The below ads, for example, are bidding on a famous, well-respected, and well-liked SEO thought-leader. They instantly come off as overly aggressive, and certainly not the sort of people you would want to work with.
5. Check competition on your brand
If your brand is not being targeted by competitors, weigh up the cost of competitors bidding against you.
If competitors catch wind of you bidding on their brand terms, you can expect that they might bid on your brand in return, which could increase your brand CPCs.
6. Use your landing page to make them forget your competitor
These searchers were showing fairly high intent to use another brand. They were possibly not looking to make a switch.
Your landing page needs to make it clear why your services are better. Why should they choose you over who they were searching for? Have you made it as frictionless as possible for them to convert with you before they look elsewhere?
The above is a good example of how to do this. If you search for “Trello” and click through a Monday.com ad, you go to this dedicated landing page. It explicitly uses the Trello keyword to build quality score, explains how Monday is better and gives you a clear call to action.
7. Structure for success
When it comes to account structure, searches including competitors’ names are likely to perform differently to wholly non-branded keywords, or your own brand keywords.
In the same way that you should strictly separate your brand and non-brand searches, competitors should be treated as an entirely separate category.
This means separate campaigns, separate bid strategies, and strict use of negative keywords to avoid terms crossing over. If you are bidding on a competitor’s terms directly, negative it out from the rest of your activity.
8. Measure lifetime value
If possible, label the customers gained from competitor bidding when you measure the lifetime value of your customers.
Depending on your industry, you might be spending your ad money acquiring customers who are constantly shopping around. After all, they have already easily had their heads turned from their previous or intended supplier in the act of finding you.
This again highlights the importance of setting your account up with clear divides between Brand, Non-Brand and Competitor searches, allowing you to go much deeper with your reporting and analysis.
We measure lifetime value closely for our clients to track the effectiveness of different campaigns. This is a key variable, and you should be looking to measure it.
9. Test and optimize
Competitor bidding will work differently for every single industry and company. It is important that you hone in on the approach that gives you the best results.
This means consistently testing and learning.
- Focus on the terms that are working. Exclude those that are not. Optimize your bid strategies.
- Add new competitors. Cut out those who are not driving results. Test your ad copy and landing page copy
Don’t expect results to be one-size-fits-all across competitors.
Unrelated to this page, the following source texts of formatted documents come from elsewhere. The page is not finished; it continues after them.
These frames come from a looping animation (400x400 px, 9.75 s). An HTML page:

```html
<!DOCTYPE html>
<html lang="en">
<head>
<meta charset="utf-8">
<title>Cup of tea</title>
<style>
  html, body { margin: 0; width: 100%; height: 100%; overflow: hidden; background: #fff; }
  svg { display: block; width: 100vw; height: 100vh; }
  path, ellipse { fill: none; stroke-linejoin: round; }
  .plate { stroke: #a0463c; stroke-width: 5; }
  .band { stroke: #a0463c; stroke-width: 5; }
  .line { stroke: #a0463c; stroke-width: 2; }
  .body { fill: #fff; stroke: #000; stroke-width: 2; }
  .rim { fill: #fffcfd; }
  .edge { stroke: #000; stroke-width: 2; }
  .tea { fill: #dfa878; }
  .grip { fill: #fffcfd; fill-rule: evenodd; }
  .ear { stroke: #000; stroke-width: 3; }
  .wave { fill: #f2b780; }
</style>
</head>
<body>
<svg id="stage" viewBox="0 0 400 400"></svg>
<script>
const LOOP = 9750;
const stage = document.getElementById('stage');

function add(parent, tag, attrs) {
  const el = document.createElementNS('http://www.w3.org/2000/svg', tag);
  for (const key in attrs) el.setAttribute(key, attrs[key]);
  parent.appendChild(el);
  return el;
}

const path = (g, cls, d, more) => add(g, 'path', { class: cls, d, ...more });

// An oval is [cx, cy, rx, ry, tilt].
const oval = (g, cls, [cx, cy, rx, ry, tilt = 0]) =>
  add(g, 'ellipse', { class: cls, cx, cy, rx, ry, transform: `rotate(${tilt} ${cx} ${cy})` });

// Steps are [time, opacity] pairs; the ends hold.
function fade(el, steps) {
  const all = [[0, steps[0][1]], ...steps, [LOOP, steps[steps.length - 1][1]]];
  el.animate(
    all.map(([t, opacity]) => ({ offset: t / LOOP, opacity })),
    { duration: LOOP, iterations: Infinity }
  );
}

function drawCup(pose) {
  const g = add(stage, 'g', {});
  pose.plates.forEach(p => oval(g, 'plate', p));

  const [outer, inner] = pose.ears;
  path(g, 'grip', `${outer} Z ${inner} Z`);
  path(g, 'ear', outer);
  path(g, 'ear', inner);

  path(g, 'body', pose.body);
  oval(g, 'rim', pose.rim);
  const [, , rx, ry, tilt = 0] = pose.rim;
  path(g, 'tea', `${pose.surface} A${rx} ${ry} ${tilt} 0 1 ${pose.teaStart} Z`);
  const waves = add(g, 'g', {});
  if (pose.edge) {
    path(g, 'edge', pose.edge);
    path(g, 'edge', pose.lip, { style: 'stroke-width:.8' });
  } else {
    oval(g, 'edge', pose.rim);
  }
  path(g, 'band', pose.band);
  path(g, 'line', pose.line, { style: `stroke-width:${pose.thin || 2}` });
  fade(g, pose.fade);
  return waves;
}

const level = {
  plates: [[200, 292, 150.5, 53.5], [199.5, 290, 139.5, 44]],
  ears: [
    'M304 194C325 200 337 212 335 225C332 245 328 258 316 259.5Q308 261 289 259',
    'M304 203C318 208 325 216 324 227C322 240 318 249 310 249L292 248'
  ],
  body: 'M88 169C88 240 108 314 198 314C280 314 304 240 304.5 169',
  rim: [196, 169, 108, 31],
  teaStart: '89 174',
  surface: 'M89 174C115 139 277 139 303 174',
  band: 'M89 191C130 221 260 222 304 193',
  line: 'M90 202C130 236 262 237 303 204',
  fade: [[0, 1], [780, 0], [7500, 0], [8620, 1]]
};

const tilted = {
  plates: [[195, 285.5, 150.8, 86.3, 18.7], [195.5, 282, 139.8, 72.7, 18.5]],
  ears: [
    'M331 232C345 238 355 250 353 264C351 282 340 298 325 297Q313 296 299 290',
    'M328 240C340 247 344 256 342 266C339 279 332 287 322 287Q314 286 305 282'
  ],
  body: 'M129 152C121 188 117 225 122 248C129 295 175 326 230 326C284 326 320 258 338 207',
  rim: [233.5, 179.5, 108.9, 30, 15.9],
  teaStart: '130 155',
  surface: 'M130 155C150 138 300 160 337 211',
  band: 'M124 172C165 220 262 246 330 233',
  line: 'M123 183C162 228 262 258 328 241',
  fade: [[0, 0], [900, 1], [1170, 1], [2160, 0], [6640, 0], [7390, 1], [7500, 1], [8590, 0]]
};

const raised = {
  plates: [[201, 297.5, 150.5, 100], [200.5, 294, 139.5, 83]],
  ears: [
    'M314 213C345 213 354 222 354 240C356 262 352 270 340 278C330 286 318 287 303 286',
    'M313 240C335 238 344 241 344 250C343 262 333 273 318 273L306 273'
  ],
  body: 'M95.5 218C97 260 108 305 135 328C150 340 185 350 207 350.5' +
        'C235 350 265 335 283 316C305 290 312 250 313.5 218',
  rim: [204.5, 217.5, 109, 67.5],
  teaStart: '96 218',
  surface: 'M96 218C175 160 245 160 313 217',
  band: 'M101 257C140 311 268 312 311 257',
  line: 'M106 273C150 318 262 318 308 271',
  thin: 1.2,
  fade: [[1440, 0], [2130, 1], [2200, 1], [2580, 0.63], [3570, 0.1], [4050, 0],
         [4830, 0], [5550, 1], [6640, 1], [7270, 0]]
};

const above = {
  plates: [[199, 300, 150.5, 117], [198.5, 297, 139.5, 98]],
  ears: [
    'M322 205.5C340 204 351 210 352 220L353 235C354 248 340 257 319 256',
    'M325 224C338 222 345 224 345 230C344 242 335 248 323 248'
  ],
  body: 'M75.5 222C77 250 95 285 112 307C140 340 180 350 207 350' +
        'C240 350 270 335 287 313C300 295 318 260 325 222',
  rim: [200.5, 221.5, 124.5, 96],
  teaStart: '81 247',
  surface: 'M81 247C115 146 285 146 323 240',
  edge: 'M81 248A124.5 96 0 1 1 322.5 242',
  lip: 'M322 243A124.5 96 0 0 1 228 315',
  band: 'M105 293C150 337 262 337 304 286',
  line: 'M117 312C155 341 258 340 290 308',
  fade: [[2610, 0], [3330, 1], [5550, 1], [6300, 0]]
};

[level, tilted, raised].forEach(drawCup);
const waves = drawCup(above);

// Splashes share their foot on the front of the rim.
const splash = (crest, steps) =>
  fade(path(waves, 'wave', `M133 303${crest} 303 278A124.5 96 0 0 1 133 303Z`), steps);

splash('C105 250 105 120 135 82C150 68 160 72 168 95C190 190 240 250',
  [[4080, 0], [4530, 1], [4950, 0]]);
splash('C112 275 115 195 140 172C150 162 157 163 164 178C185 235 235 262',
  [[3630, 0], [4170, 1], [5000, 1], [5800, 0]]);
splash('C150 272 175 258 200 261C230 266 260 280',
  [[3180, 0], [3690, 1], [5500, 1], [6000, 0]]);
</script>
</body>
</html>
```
Treat each uniquely.
Interested in learning more, or looking to set up your own competitor bidding campaigns? Our experts are on hand if you’d like a more in-depth personal analysis or a bespoke strategy. Get in touch with the team here, we'd love to hear from you.